Introduction to the THRIVE model

This model was developed as a collaboration between the Anna Freud National Centre for Children and Families and the Tavistock and Portman NHS Foundation Trust and, since its creation, it has been extensively implemented across England. For further information see;

Among its main principles are:

  • A needs led approach. The Framework enables children and young people to be supported regardless of diagnosis.
  • Accessibility. Support for emotional wellbeing and mental health needs to be easily accessible to children and young people and their families, and people who work with children and young people.
  • Reducing stigma – mental health is ‘everyone’s business’ and we need to reduce the stigma which surrounds it.
  • Proactive prevention and promotion of mental health –again, it is ‘everyone’s business.’

The framework conceptualises the mental health and wellbeing needs of children, young people and families into five needs-based groupings: Thriving, Getting Advice and Signposting, Getting Help, Getting More Help and Getting Risk Support.


Thriving

Those children and young people whose current need is support to maintain mental wellbeing through effective prevention and promotion strategies.

Around 80% of children at any one time are experiencing the normal ups and downs of life but do not need individualised advice or support around their mental health issues. They are considered to be in the Thriving group.

They may however benefit from prevention and promotion (see links in resources and bibliography section under this heading to evidence- based national guidance about whole school approaches in relation to emotional well - being and mental health from the DfE, Public Health Education  and major organisations such as the Anna Feud National Centre and Young Minds).

Getting Advice

Those who need advice and signposting

This group includes both those with mild or temporary difficulties AND those with fluctuating or ongoing severe difficulties, who are managing their own health and not wanting goals-based specialist input.

Within this grouping are children and young people who are particularly vulnerable due to a range of social factors such as poverty, poor education, abuse or neglect; environmental factors including injustice, discrimination, and social and gender inequalities; and individual factors such as experience of abuse, a learning disability, or physical health problems. ( see the bibliography and resources section under this heading)

Services could include drop-ins, consultations or one-off calls/sessions.

Getting Help

This grouping comprises those children, young people and families who would benefit from focused, evidence-based help and support, with clear aims, and criteria for assessing whether these aims have been achieved.

This grouping might include children with a range of overlapping needs that mean they may require greater input, such as the coexistence of autistic spectrum disorder (ASD), major trauma or broken attachments.

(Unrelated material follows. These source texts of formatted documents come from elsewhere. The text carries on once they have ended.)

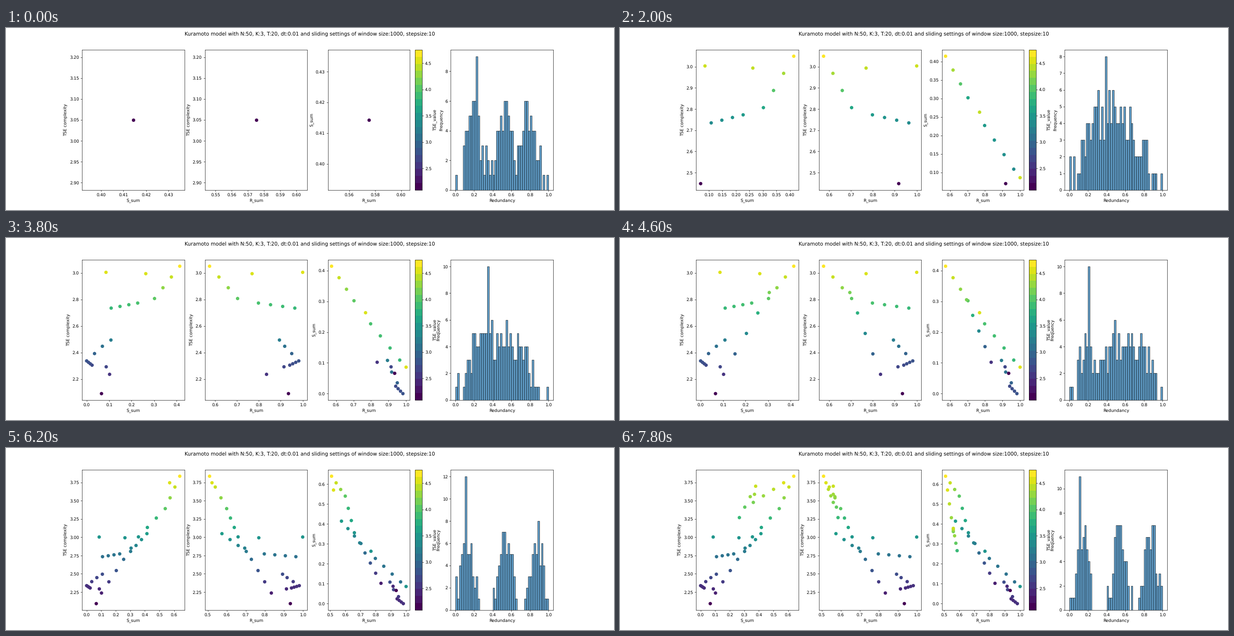
Recreate the animation shown at these times as a matplotlib script. Size 1280 px wide and 384 px high, loop 8000 ms.

```python
import numpy as np
import matplotlib.pyplot as plt
from matplotlib.animation import FuncAnimation
from matplotlib.cm import ScalarMappable
from matplotlib.colors import Normalize

FRAMES = 40
INTERVAL = 200
BINS = 50
NODES = 50

# Turning points of the path: step, S_sum, R_sum, TSE complexity
PATH = np.array([
    (0, .4143, .5751, 3.05), (3, .302, .703, 2.807), (4, .263, .769, 2.994),
    (5, .227, .798, 2.773), (8, .109, .964, 2.735), (9, .086, 1.0, 3.004),
    (10, .07, .918, 2.448), (12, 0, .982, 2.338), (15, .024, .941, 2.306),
    (16, .066, .935, 2.092), (18, .108, .894, 2.495), (19, .102, .835, 2.237),
    (24, .356, .66, 3.006), (27, .54, .6, 3.393), (30, .64, .51, 3.837),
    (34, .362, .561, 3.478), (36, .378, .561, 3.7), (39, .266, .586, 3.27)])

# Three clusters of values: step, their centres, spread, tallest bar and height
CLUSTERS = np.array([
    (0, .19, .52, .79, .085, .23, 9),
    (5, .21, .50, .76, .11, .17, 8),
    (10, .26, .47, .69, .14, .39, 8),
    (19, .25, .45, .69, .12, .35, 10),
    (27, .15, .53, .82, .065, .07, 10),
    (31, .12, .54, .87, .06, .11, 12),
    (39, .14, .54, .87, .06, .11, 11)])


def follow(keys, step):
    """Interpolate every column of keys at the given step or steps."""
    return [np.interp(step, keys[:, 0], col) for col in keys[:, 1:].T]


S, R, T = follow(PATH, np.arange(FRAMES))
EDGES = np.linspace(0, 1, BINS + 1)
MIDS = EDGES[:-1] + 0.5 / BINS


def bar_heights(i):
    *centres, spread, tallest, peak = follow(CLUSTERS, i)
    scale = NODES / BINS / (spread * np.sqrt(2 * np.pi))
    mean = sum(scale * np.exp(-((MIDS - c) / spread) ** 2 / 2)
               for c in centres)
    noise = np.random.default_rng(i).uniform(-1.6, 1.6, BINS)
    bars = np.where(mean > 0.5, np.round(mean + noise), 0)
    peak = round(peak)
    bars = np.clip(bars, 0, peak - 1)
    bars[int(tallest * BINS)] = peak
    bars[[0, -1]] = np.maximum(bars[[0, -1]], 1)
    return bars


def scatter(ax, x, y, c, xlabel, ylabel):
    ax.clear()
    ax.scatter(x, y, s=50, c=c, cmap='viridis')
    ax.set_xlabel(xlabel)
    ax.set_ylabel(ylabel)


def histogram(ax, bars):
    ax.clear()
    ax.hist(MIDS, bins=EDGES, weights=bars, edgecolor='black', alpha=0.7)
    ax.set_xlabel('Redundancy')
    ax.set_ylabel('Frequency')


plt.rcParams['text.hinting'] = 'none'
fig, axes = plt.subplots(1, 4, figsize=(20, 6), dpi=64)
fig.suptitle('Kuramoto model with N:50, K:3, T:20, dt:0.01 and sliding '
             'settings of window size:1000, stepsize:10')
shades = ScalarMappable(Normalize(2.09, 4.751),
                        plt.get_cmap('viridis').resampled(20))
fig.colorbar(shades, ax=axes[2], label='TSE_value',
             ticks=np.arange(2.5, 4.6, 0.5))


def draw(i):
    s, r, t = S[:i + 1], R[:i + 1], T[:i + 1]
    scatter(axes[0], s, t, t, 'S_sum', 'TSE complexity')
    scatter(axes[1], r, t, t, 'R_sum', 'TSE complexity')
    scatter(axes[2], r, s, t, 'R_sum', 'S_sum')
    histogram(axes[3], bar_heights(i))
    return []


def reset():
    return draw(0)


anim = FuncAnimation(fig, draw, frames=FRAMES, init_func=reset,
                     interval=INTERVAL, repeat=True, repeat_delay=0)
plt.show()
```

The support may come from a range of quality assured providers who can offer targeted, outcomes-focused help to address the specific mental health issue. (see bibliography and resources section under this heading ).

Services include short-term counselling, therapy or targeted interventions.

Getting More Help

 Those who need more extensive and specialised goals-based help.

 This is not conceptually different from Getting Help and there are no hard and fast rules as to who needs More Help but the following are frequent indicators:

  • The child or young person is completely unable to participate age appropriately in daily activities in at least one context (e.g. school, home, with peers)
  • They may even be unable to function in all domains (e.g. staying at home or in bed all day without taking part in social activities)
  • They need constant supervision (due to their level of difficulties they are no longer managing self-care) and experience distress on a daily basis. (see bibliography and resources section under this heading)

Services include long-term clinical support, or specialist interventions.

Getting Risk Support

This grouping comprises those children, young people and families who are currently unable to benefit from evidence-based treatment but remain a significant concern and risk. This group might include children and young people who routinely go into crisis but are not able to make use of help offered, or where help offered has not been able to make a difference; who self-harm; or who have emerging personality disorders or ongoing issues.  that have not yet responded to interventions. ( see bibliography and resources section under this heading )

Services include crisis support or in-patient treatment.

The services and resources for teaching and supporting staff in schools are arranged within the structure of the Thrive framework.

Click the links on the left to access information relevant to each of these sections.

Each section is divided up under headings which include:

  • Up to date national guidance for schools, from government sources and other organisations in relation to mental health and emotional wellbeing.
  • Local services and organisations with guidance on referrals and contact details.

The website also includes an Additional Resources section with links to reliable and safe local and national sources of information, which could be shared, in line with age appropriateness, with children and young people, their carers, and families.

The effective use of the model depends on a knowledge and understanding of mental health needs and how they present in children and young people. It is crucial that they receive an appropriate and timely response. This may range from a suggestion about a useful website to help with exam nerves or a more significant discussion of a referral to a support service.


Note: A useful question to have in mind when identifying need is ‘What does it mean that this child is behaving in this way at this time in this situation?’ Behaviour is a way of communicating and it is important to be curious especially when there is a change in how a child or young person usually behaves. Observation over time will indicate whether it was just a passing phase or something more significant, and provide a clue as to the most appropriate response within the Thrive model framework.

Footnote

This resource is reliant on information provided to us by organisations and partners at the time of writing, therefore the level of detail and accuracy varies across services and some may be missed. We recommend visiting the webpage of a service directly should you require further information.